Several of my friends as well as acquaintances in Riyadh had departed without their children in tow, returning to various locations around the globe. While the choice to leave appeared to be voluntary none of us knew the circumstances that had lead to their decision. Marriages that had fallen apart, abuse and the inability to legally remove youngsters from the country resulted in little ones who were left behind. Memories of dear friends separated from their toddlers as well as teenagers were still fresh in my mind and so the tiny window that gave a view from the walkway into our apartment had been spray painted and covered by a piece of printer paper. Although we had made it back home, the idea of losing my children kept anxiety out of control for years to come.

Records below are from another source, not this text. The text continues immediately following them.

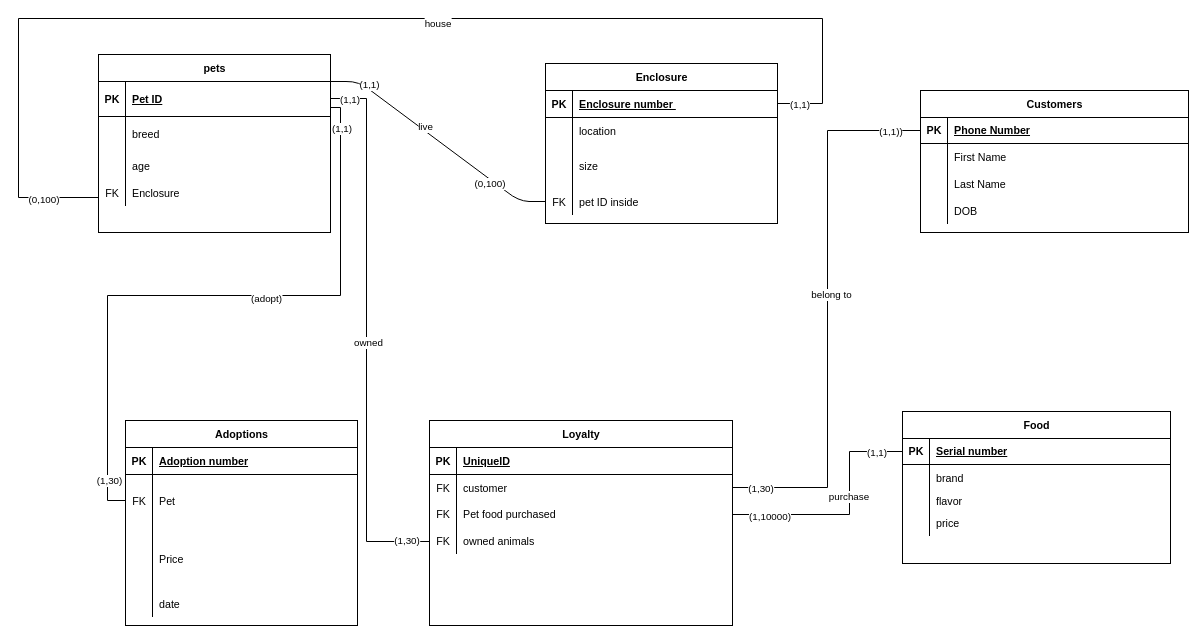
<!DOCTYPE html>
<html lang="en">
<head>
<meta charset="utf-8">
<title>Pet shelter entity relationship diagram</title>
<style>
:root { --paper: #fff; --ink: #000; --key-width: 27px; }
* { box-sizing: border-box; margin: 0; padding: 0; }
body { width: 1200px; height: 637px; overflow: hidden; background: var(--paper); }
.diagram {
  position: relative; width: 1200px; height: 637px; overflow: hidden;
  background: var(--paper); color: var(--ink);
  font: 10.7px/13px "Liberation Sans", Arial, sans-serif;
}
.connectors { position: absolute; inset: 0; fill: none; stroke: var(--ink); stroke-width: 1; }
.entity {
  position: absolute; left: var(--x); top: var(--y); width: var(--w); height: var(--h);
  display: flex; flex-direction: column;
  border: 1px solid var(--ink); background: var(--paper);
}
.entity h2 {
  flex: none; height: 27px; display: flex; align-items: center; justify-content: center;
  border-bottom: 1px solid var(--ink); font-size: inherit; font-weight: 700;
}
.field { flex: none; height: var(--row, 27px); display: grid; grid-template-columns: var(--key-width) 1fr; }
.key, .name { display: flex; align-items: center; white-space: nowrap; }
.key { justify-content: center; border-right: 1px solid var(--ink); }
.name { padding-left: 6px; }
.primary { border-bottom: 1px solid var(--ink); font-weight: 700; }
.primary .name { text-decoration: underline; }
.label {
  position: absolute; left: var(--x); top: var(--y); transform: translate(-50%, -50%);
  background: var(--paper); font-size: 9.8px; line-height: 12px; white-space: nowrap;
}
</style>
</head>
<body>
<main class="diagram">

  <section class="entity" style="--x:98px;--y:54px;--w:233px;--h:179px">
    <h2>pets</h2>
    <div class="field primary" style="--row:35px"><span class="key">PK</span><span class="name">Pet ID</span></div>
    <div class="field" style="--row:35px"><span class="key"></span><span class="name">breed</span></div>
    <div class="field" style="--row:28px"><span class="key"></span><span class="name">age</span></div>
    <div class="field" style="--row:26px"><span class="key">FK</span><span class="name">Enclosure</span></div>
  </section>

  <section class="entity" style="--x:545px;--y:63px;--w:233px;--h:161px">
    <h2>Enclosure</h2>
    <div class="field primary"><span class="key">PK</span><span class="name">Enclosure number&nbsp;</span></div>
    <div class="field" style="--row:26px"><span class="key"></span><span class="name">location</span></div>
    <div class="field" style="--row:45px"><span class="key"></span><span class="name">size</span></div>
    <div class="field" style="--row:26px"><span class="key">FK</span><span class="name">pet ID inside</span></div>
  </section>

  <section class="entity" style="--x:920px;--y:90px;--w:269px;--h:143px">
    <h2>Customers</h2>
    <div class="field primary" style="--row:26px"><span class="key">PK</span><span class="name">Phone Number</span></div>
    <div class="field"><span class="key"></span><span class="name">First Name</span></div>
    <div class="field"><span class="key"></span><span class="name">Last Name</span></div>
    <div class="field" style="--row:26px"><span class="key"></span><span class="name">DOB</span></div>
  </section>

  <section class="entity" style="--x:125px;--y:420px;--w:233px;--h:206px">
    <h2>Adoptions</h2>
    <div class="field primary"><span class="key">PK</span><span class="name">Adoption number</span></div>
    <div class="field" style="--row:53px"><span class="key">FK</span><span class="name">Pet</span></div>
    <div class="field" style="--row:63px"><span class="key"></span><span class="name">Price</span></div>
    <div class="field" style="--row:26px"><span class="key"></span><span class="name">date</span></div>
  </section>

  <section class="entity" style="--x:429px;--y:420px;--w:304px;--h:206px">
    <h2>Loyalty</h2>
    <div class="field primary"><span class="key">PK</span><span class="name">UniqueID</span></div>
    <div class="field" style="--row:26px"><span class="key">FK</span><span class="name">customer</span></div>
    <div class="field"><span class="key">FK</span><span class="name">Pet food purchased</span></div>
    <div class="field" style="--row:26px"><span class="key">FK</span><span class="name">owned animals</span></div>
  </section>

  <section class="entity" style="--x:902px;--y:411px;--w:269px;--h:153px">
    <h2>Food</h2>
    <div class="field primary" style="--row:26px"><span class="key">PK</span><span class="name">Serial number</span></div>
    <div class="field"><span class="key"></span><span class="name">brand</span></div>
    <div class="field" style="--row:18px"><span class="key"></span><span class="name">flavor</span></div>
    <div class="field" style="--row:26px"><span class="key"></span><span class="name">price</span></div>
  </section>

  <svg class="connectors" width="1200" height="637" viewBox="0 0 1200 637" aria-hidden="true">
    <path d="M98 197.5H18.5V18.5H822.5V103.5H778"/>
    <path d="M331 81.5H346Q359 81 370 90L507 192Q518 201 529 201.5H545"/>
    <path d="M331 98.5H366.5V541.5H429"/>
    <path d="M331 107.5H340.5V295.5H107.5V500.5H125"/>
    <path d="M733 487.5H827.5V130.5H920"/>
    <path d="M733 514.5H849.5V451.5H902"/>
  </svg>

  <span class="label" style="--x:438px;--y:23.5px">house</span>
  <span class="label" style="--x:44px;--y:199.5px">(0,100)</span>
  <span class="label" style="--x:800px;--y:104.5px">(1,1)</span>
  <span class="label" style="--x:369.5px;--y:84.5px">(1,1)</span>
  <span class="label" style="--x:425.5px;--y:126.5px">live</span>
  <span class="label" style="--x:490px;--y:183.5px">(0,100)</span>
  <span class="label" style="--x:350px;--y:99.5px">(1,1)</span>
  <span class="label" style="--x:368.5px;--y:342.5px">owned</span>
  <span class="label" style="--x:407px;--y:540.5px">(1,30)</span>
  <span class="label" style="--x:342px;--y:128.5px">(1,1)</span>
  <span class="label" style="--x:266.5px;--y:298.5px">(adopt)</span>
  <span class="label" style="--x:109.5px;--y:480.5px">(1,30)</span>
  <span class="label" style="--x:891px;--y:131.5px">(1,1))</span>
  <span class="label" style="--x:831.5px;--y:294.5px">belong to</span>
  <span class="label" style="--x:761px;--y:488.5px">(1,30)</span>
  <span class="label" style="--x:877px;--y:452.5px">(1,1)</span>
  <span class="label" style="--x:849px;--y:496.5px">purchase</span>
  <span class="label" style="--x:770px;--y:516.5px">(1,10000)</span>
</main>
</body>
</html>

Summer faded into Fall and a routine that was oddly familiar took shape. The tiny townhouse had come together with furniture that had been procured from the Union Gospel mission as well as odds and ends from mom and dad’s wood house. An alarm buzzed and prodded until we climbed out of bed and readied ourselves for the first day of school. There were no more long trips with a driver and the past few years of homeschooling had been exchanged for a public school that could be seen from the upstairs apartment window. We were together and no one had been left behind in Saudi, making it seem as if somehow all would be well.

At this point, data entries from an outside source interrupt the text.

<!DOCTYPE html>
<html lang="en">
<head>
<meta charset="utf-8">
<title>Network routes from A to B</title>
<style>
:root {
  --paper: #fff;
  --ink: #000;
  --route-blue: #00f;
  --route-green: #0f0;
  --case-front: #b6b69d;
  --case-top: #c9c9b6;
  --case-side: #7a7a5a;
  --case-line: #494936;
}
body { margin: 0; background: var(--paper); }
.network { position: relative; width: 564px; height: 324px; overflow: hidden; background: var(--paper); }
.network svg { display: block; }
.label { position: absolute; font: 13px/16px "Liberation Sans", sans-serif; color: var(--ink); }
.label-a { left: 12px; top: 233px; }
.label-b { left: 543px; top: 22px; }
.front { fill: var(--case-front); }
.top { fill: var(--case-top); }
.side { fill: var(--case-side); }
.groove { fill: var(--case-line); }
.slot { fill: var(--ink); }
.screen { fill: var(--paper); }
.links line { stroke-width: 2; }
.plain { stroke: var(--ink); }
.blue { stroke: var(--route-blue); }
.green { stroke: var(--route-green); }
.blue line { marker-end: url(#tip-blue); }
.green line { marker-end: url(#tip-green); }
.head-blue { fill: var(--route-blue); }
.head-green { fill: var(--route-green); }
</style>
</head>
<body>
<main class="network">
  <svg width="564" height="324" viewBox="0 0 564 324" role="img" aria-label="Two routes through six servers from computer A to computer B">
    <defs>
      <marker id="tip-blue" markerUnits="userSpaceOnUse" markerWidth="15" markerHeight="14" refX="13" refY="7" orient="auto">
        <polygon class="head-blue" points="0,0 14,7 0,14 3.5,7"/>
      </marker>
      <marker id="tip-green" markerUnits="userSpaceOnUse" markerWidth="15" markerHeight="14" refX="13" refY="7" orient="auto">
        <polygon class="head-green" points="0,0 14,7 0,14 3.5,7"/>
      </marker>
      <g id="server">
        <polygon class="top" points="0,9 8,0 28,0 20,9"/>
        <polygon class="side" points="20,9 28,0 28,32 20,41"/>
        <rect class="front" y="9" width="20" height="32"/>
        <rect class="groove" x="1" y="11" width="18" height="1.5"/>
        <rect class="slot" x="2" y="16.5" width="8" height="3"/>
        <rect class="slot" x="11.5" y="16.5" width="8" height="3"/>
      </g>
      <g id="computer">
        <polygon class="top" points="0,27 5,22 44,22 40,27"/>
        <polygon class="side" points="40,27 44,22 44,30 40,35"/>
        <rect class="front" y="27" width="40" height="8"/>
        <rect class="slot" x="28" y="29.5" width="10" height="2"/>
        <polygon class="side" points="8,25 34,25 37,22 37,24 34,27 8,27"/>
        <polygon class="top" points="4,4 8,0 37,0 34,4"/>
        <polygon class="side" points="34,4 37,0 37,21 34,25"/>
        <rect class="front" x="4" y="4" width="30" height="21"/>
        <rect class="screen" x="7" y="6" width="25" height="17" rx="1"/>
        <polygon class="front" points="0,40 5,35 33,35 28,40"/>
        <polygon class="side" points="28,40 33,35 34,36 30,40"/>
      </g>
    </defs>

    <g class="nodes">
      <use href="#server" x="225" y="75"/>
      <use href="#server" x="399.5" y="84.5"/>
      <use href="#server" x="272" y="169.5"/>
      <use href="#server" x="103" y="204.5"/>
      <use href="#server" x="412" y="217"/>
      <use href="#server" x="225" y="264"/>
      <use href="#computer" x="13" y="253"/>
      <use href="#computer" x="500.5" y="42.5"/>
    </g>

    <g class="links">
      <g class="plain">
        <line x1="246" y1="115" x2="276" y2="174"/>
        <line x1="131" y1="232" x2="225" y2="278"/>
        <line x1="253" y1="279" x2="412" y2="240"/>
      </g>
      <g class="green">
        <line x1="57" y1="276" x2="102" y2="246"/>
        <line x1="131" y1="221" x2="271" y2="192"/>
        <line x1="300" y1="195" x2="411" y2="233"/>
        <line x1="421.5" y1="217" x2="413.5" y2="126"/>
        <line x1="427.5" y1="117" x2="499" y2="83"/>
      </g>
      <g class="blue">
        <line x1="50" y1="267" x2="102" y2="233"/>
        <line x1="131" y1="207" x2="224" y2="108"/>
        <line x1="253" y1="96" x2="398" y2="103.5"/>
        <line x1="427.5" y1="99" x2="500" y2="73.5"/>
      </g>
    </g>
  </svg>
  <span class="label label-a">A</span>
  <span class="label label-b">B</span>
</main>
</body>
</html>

Documents and papers were shuffled and stacked until everything was finally in order. A quick trip to the school meant walking out of the apartment door, into the parking lot and through a rickety wooden fence. Vaccination records were not available and birth certificates had taken weeks to arrive, being classified as a Birth abroad report from the consulate. I had met with the principal, teachers and office personnel but still felt that this was somehow wrong and I was at the center of upheaval and a leap into uncertainty. Mother reminded me that it was for the better good and school was part of a new freedom.